[Collected data]
+ + + + +

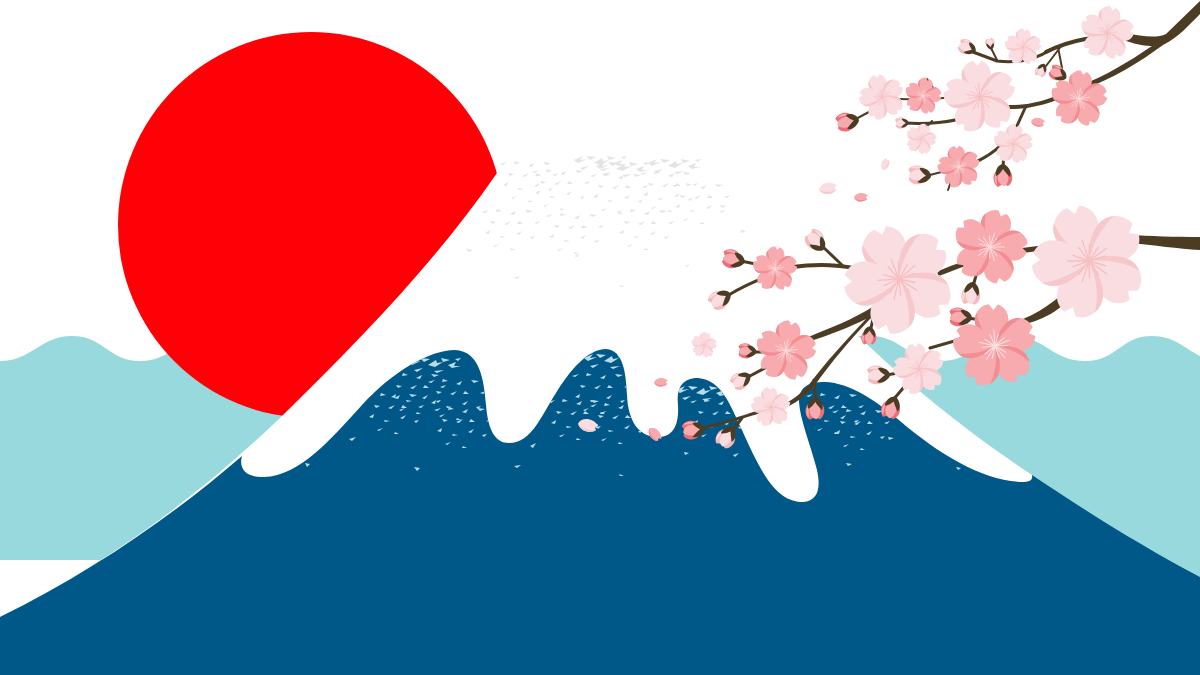
<!DOCTYPE html>
<html lang="en">
<head>
<meta charset="utf-8">
<title>Mountain, red sun and cherry blossom</title>
<style>
:root {
  --sky: #ffffff;
  --sun: #ff0006;
  --sea: #97d9dd;
  --mountain: #005889;
  --snow: #ffffff;
  --fleck: #b9dbe6;
  --drift: #e4e4e4;
  --bark: #4d3c24;
}
html, body { margin: 0; background: var(--sky); overflow: hidden; }
.scene { display: block; width: 1200px; height: 675px; }
.sun { fill: var(--sun); }
.sea { fill: var(--sea); }
.snow { fill: var(--snow); }
.mountain { fill: var(--mountain); }
.flecks { fill: var(--fleck); }
.drift { fill: var(--drift); }
.wood { fill: var(--bark); }
.twigs { fill: none; stroke: var(--bark); stroke-linecap: round; stroke-linejoin: round; }
.pale { --petal: #fadde1; --shade: #f7c8cb; --heart: #f6bfc2; }
.rose { --petal: #f7abae; --shade: #f28e93; --heart: #fce0e0; }
.bud-pale { --petal: #fadde1; --shade: #f5b9bd; }
.bud-rose { --petal: #f7abae; --shade: #ea6f78; }
.petal { fill: var(--petal); }
.shade { fill: var(--shade); }
.stamen { fill: none; stroke: var(--heart); stroke-width: 1.2; stroke-linecap: round; }
.sepal { fill: var(--bark); }
</style>
</head>
<body>
<svg class="scene" viewBox="0 0 1200 675" role="img" aria-label="Snow-capped mountain with a red sun and cherry blossom branches">
  <defs>
    <path id="mountain-body" d="M0 617C92 572 175 514 242 456C238 470 248 478 264 477C300 476 332 438 362 405C393 371 430 350 455 350C480 351 484 380 486 405C488 430 495 443 509 443C532 443 542 414 556 393C570 370 588 349 606 349C624 350 626 375 627 395C628 420 638 437 658 437C675 437 679 422 678 405C676 386 684 378 698 378C722 380 730 405 742 430C760 470 775 502 803 502C818 501 821 488 817 470C811 446 800 420 799 402C799 387 808 382 825 382C850 383 875 400 900 421C940 455 985 482 1024 482C1031 482 1033 479 1032 475C1090 514 1145 548 1200 577V675H0Z"/>
    <clipPath id="rock-area"><use href="#mountain-body"/></clipPath>

    <g id="flower-petal">
      <path class="petal" d="M0 0C-15 -9 -28 -27 -19 -41C-15 -47 -9 -50 -4 -50L1 -43L7 -49C22 -42 24 -22 0 0Z"/>
      <path class="shade" d="M0 0C-15 -9 -28 -27 -19 -41C-18 -28 -11 -12 0 0Z"/>
    </g>
    <path id="stamens" class="stamen" d="M0 0V-19M0 0L-5 -14M0 0L5 -14"/>
    <g id="flower">
      <use href="#flower-petal"/>
      <use href="#flower-petal" transform="rotate(72)"/>
      <use href="#flower-petal" transform="rotate(144)"/>
      <use href="#flower-petal" transform="rotate(216)"/>
      <use href="#flower-petal" transform="rotate(288)"/>
      <use href="#stamens"/>
      <use href="#stamens" transform="rotate(72)"/>
      <use href="#stamens" transform="rotate(144)"/>
      <use href="#stamens" transform="rotate(216)"/>
      <use href="#stamens" transform="rotate(288)"/>
    </g>
    <g id="bud">
      <path class="shade" d="M0 9C-12 8 -11 -6 -5 -9L0 -7L5 -10C12 -5 11 8 0 9Z"/>
      <path class="petal" d="M1 9C-7 5 -7 -5 -2 -9C6 -8 8 3 1 9ZM5 6C10 2 9 -5 6 -8C6 -3 7 2 5 6Z"/>
      <path class="sepal" d="M-1 13C-6 10 -9 5 -7 0C-4 3 -2 5 0 8C2 5 4 2 7 1C8 6 6 11 1 13Z"/>
    </g>
    <g id="loose-petal">
      <path class="petal" d="M-10 1C-8 -7 4 -8 10 -2L7 0L9 3C4 8 -6 8 -10 1Z"/>
      <path class="shade" d="M-10 1C-6 8 4 8 9 3C3 5 -5 5 -10 1Z"/>
    </g>

    <path id="fleck-cluster" d="M0 4l7-2-4 3zM15 1l5 2-6 1zM28 6l6-3-2 4zM43 2l8 1-5 2zM8 13l6 1-4 2zM22 16l7-3-4 4zM37 13l4 3-6 0zM52 15l6-2-3 3zM3 25l5-3-1 4zM18 28l6 1-5 1zM34 26l6-3-3 4zM48 29l5-1-3 3zM11 38l6-2-4 3zM29 40l4 2-5 0z"/>
    <path id="fleck-dense" d="M0 6l9-4-3 4 7-1-9 4zM12 2l10 1-6 3zM20 9l8-5 1 3 6-1-8 5zM33 2l9 2-7 2zM40 9l8-3-2 4 7 0-9 2zM6 14l9-2-6 4zM26 15l10-1-7 3zM47 3l6-1-3 3z"/>
  </defs>

  <g id="backdrop">
    <path class="sea" d="M0 361C32 361 40 336 72 336C104 336 108 361 140 361C172 361 180 336 212 336H870C902 336 908 361 940 361C975 361 978 336 1011 336C1045 336 1052 361 1085 361C1118 361 1120 336 1152 336C1174 336 1184 348 1200 356V675H0Z"/>
    <circle class="sun" cx="311" cy="225" r="193"/>
  </g>

  <g id="peak">
    <path class="snow" d="M0 617C105 566 200 495 282 416C367 333 440 256 497 173C530 120 690 120 725 173C765 233 805 285 856 334C910 386 970 434 1032 475V560H0Z"/>
    <use class="mountain" href="#mountain-body"/>
    <g class="flecks" clip-path="url(#rock-area)">
      <use href="#fleck-dense" x="408" y="356"/>
      <use href="#fleck-dense" x="584" y="352"/>
      <use href="#fleck-dense" x="676" y="384"/>
      <use href="#fleck-cluster" x="366" y="392"/>
      <use href="#fleck-cluster" x="388" y="372"/>
      <use href="#fleck-cluster" x="428" y="378"/>
      <use href="#fleck-cluster" x="434" y="406"/>
      <use href="#fleck-cluster" x="548" y="398"/>
      <use href="#fleck-cluster" x="572" y="372"/>
      <use href="#fleck-cluster" x="590" y="402"/>
      <use href="#fleck-cluster" x="690" y="398"/>
      <use href="#fleck-cluster" x="806" y="392"/>
      <use href="#fleck-cluster" x="832" y="408"/>
      <path d="M305 463l5 1-3 3zM349 439l7-2-4 4zM414 467l6 1-3 3zM514 466l7-1-4 3zM619 474l5 2-4 0zM733 455l6-2-4 4zM846 463l6 1-4 2zM956 467l5 1-3 2zM530 446l6-3-3 5zM684 452l5 1-4 2zM888 437l6 1-5 2z"/>
    </g>
    <g class="drift">
      <use href="#fleck-dense" x="574" y="154"/>
      <use href="#fleck-dense" x="596" y="160"/>
      <use href="#fleck-dense" x="648" y="157"/>
      <use href="#fleck-cluster" x="500" y="160"/>
      <use href="#fleck-cluster" x="532" y="168"/>
      <use href="#fleck-cluster" x="590" y="172"/>
      <use href="#fleck-cluster" x="640" y="170"/>
      <use href="#fleck-cluster" x="672" y="182"/>
      <use href="#fleck-cluster" x="482" y="208"/>
      <use href="#fleck-cluster" x="546" y="212"/>
      <use href="#fleck-cluster" x="616" y="208"/>
      <path d="M466 249l7 1-4 2zM514 278l6-2-3 3zM620 285l4 2-4 0zM574 256l6-2-3 3zM685 266l5-2-3 3zM740 230l6 1-4 2zM720 205l6 1-4 2z"/>
    </g>
  </g>

  <g id="upper-branch">
    <path class="wood" d="M1200 1L1166 34C1158 38 1143 37 1126 33L1126 41C1138 45 1146 46 1152 46C1130 61 1105 76 1082 85L1084 89C1112 79 1140 62 1163 45C1178 38 1190 24 1200 14Z"/>
    <g class="twigs">
      <path stroke-width="4" d="M1128 38C1100 34 1070 40 1046 52M1086 86C1060 96 1040 108 1008 107"/>
      <path stroke-width="3" d="M1050 50C1035 60 1015 63 997 61L973 52M1026 106L1016 128M1012 134C1000 148 985 160 965 166M980 113C950 124 925 124 904 123M1004 150L1003 168"/>
      <path stroke-width="2" d="M997 60L991 48M1062 45L1046 66M1058 47L1062 68M955 97C930 100 905 100 885 98M880 106L854 120M938 95L927 79M932 121L922 132M957 168L926 176M955 170L948 190"/>
    </g>
    <g class="bud-pale">
      <use href="#bud" transform="translate(966 47) rotate(-65) scale(.8)"/>
      <use href="#bud" transform="translate(990 43) rotate(-10) scale(.5)"/>
      <use href="#bud" transform="translate(1041 71) rotate(205) scale(.6)"/>
      <use href="#bud" transform="translate(901 123) rotate(-90) scale(.6)"/>
      <use href="#bud" transform="translate(918 175) rotate(-85)"/>
    </g>
    <g class="bud-rose">
      <use href="#bud" transform="translate(1057 73) rotate(-60) scale(.8)"/>
      <use href="#bud" transform="translate(846 122) rotate(-100)"/>
      <use href="#bud" transform="translate(1003 177) rotate(180)"/>
    </g>
    <g class="rose">
      <use href="#flower" transform="translate(923 96) rotate(15) scale(.37)"/>
      <use href="#flower" transform="translate(1079 99) rotate(8) scale(.57)"/>
      <use href="#flower" transform="translate(959 167) rotate(-8) scale(.43)"/>
    </g>
    <g class="pale">
      <use href="#flower" transform="translate(882 97) rotate(-15) scale(.46)"/>
      <use href="#flower" transform="translate(921 139) rotate(20) scale(.31)"/>
      <use href="#flower" transform="translate(1013 144) rotate(10) scale(.4)"/>
      <use href="#flower" transform="translate(1023 47) rotate(5) scale(.37)"/>
      <use href="#flower" transform="translate(1107 33) rotate(12) scale(.54)"/>
      <use href="#flower" transform="translate(980 97) rotate(-6) scale(.73)"/>
    </g>
  </g>

  <g id="lower-branch">
    <path class="wood" d="M1200 237C1175 237 1150 236 1128 235V243C1155 245 1178 249 1200 250ZM1072 285C1055 302 1038 314 1015 322L1017 326C1042 321 1062 311 1080 287ZM874 306C852 320 832 327 806 338L808 342C832 334 850 327 866 319C846 340 826 362 811 382C803 392 793 400 782 405L784 408C800 402 812 390 820 378C838 354 856 333 876 313Z"/>
    <g class="twigs">
      <path stroke-width="5" d="M1060 247C1015 249 975 258 940 273"/>
      <path stroke-width="4" d="M864 271C845 264 815 264 792 267"/>
      <path stroke-width="3" d="M842 265L822 246M776 274C755 280 742 287 727 296M770 267L741 261M790 352L753 352M784 358L748 377M762 411C745 416 725 423 700 429M742 418L732 431M814 380L816 400M874 314L871 328M980 262L973 286M998 322L967 318M965 338L930 348M917 370L886 375M910 380L893 400"/>
    </g>
    <g class="bud-pale">
      <use href="#bud" transform="translate(815 240) rotate(-40)"/>
      <use href="#bud" transform="translate(719 300) rotate(-120)"/>
      <use href="#bud" transform="translate(740 381) rotate(-120) scale(.9)"/>
      <use href="#bud" transform="translate(726 438) rotate(215)"/>
      <use href="#bud" transform="translate(877 375) rotate(-90)"/>
      <use href="#bud" transform="translate(971 295) rotate(190)"/>
    </g>
    <g class="bud-rose">
      <use href="#bud" transform="translate(732 259) rotate(-75)"/>
      <use href="#bud" transform="translate(746 351) rotate(-85) scale(.8)"/>
      <use href="#bud" transform="translate(692 430) rotate(-95)"/>
      <use href="#bud" transform="translate(815 410) rotate(182)"/>
      <use href="#bud" transform="translate(869 337) rotate(185) scale(.8)"/>
      <use href="#bud" transform="translate(891 409) rotate(200)"/>
      <use href="#bud" transform="translate(959 317) rotate(-85)"/>
    </g>
    <g class="rose">
      <use href="#flower" transform="translate(775 269) rotate(5) scale(.45)"/>
      <use href="#flower" transform="translate(786 351) rotate(10) scale(.61)"/>
      <use href="#flower" transform="translate(990 247) rotate(18) scale(.75)"/>
      <use href="#flower" transform="translate(995 346) rotate(-4) scale(.84)"/>
    </g>
    <g class="pale">
      <use href="#flower" transform="translate(771 407) rotate(-4) scale(.4)"/>
      <use href="#flower" transform="translate(919 369) rotate(-10) scale(.52)"/>
      <use href="#flower" transform="translate(704 345) rotate(12) scale(.26)"/>
      <use href="#flower" transform="translate(899 279) rotate(-22) scale(1.1)"/>
      <use href="#flower" transform="translate(1089 261) rotate(-18) scale(1.14)"/>
    </g>
  </g>

  <g id="falling-petals">
    <g class="pale">
      <use href="#loose-petal" transform="translate(828 188) rotate(-5) scale(.9)"/>
      <use href="#loose-petal" transform="translate(885 164) rotate(-65) scale(.6)"/>
      <use href="#loose-petal" transform="translate(588 425) rotate(15)"/>
    </g>
    <g class="rose">
      <use href="#loose-petal" transform="translate(861 197) scale(.7)"/>
      <use href="#loose-petal" transform="translate(1038 122) rotate(10) scale(.7)"/>
      <use href="#loose-petal" transform="translate(661 382) scale(.7)"/>
      <use href="#loose-petal" transform="translate(655 434) rotate(50) scale(.8)"/>
    </g>
  </g>
</svg>
</body>
</html>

+ + + + +

Identify each line in the records above that contains the word "drift", and copy it out in full.

  --drift: #e4e4e4;
.drift { fill: var(--drift); }
    <g class="drift">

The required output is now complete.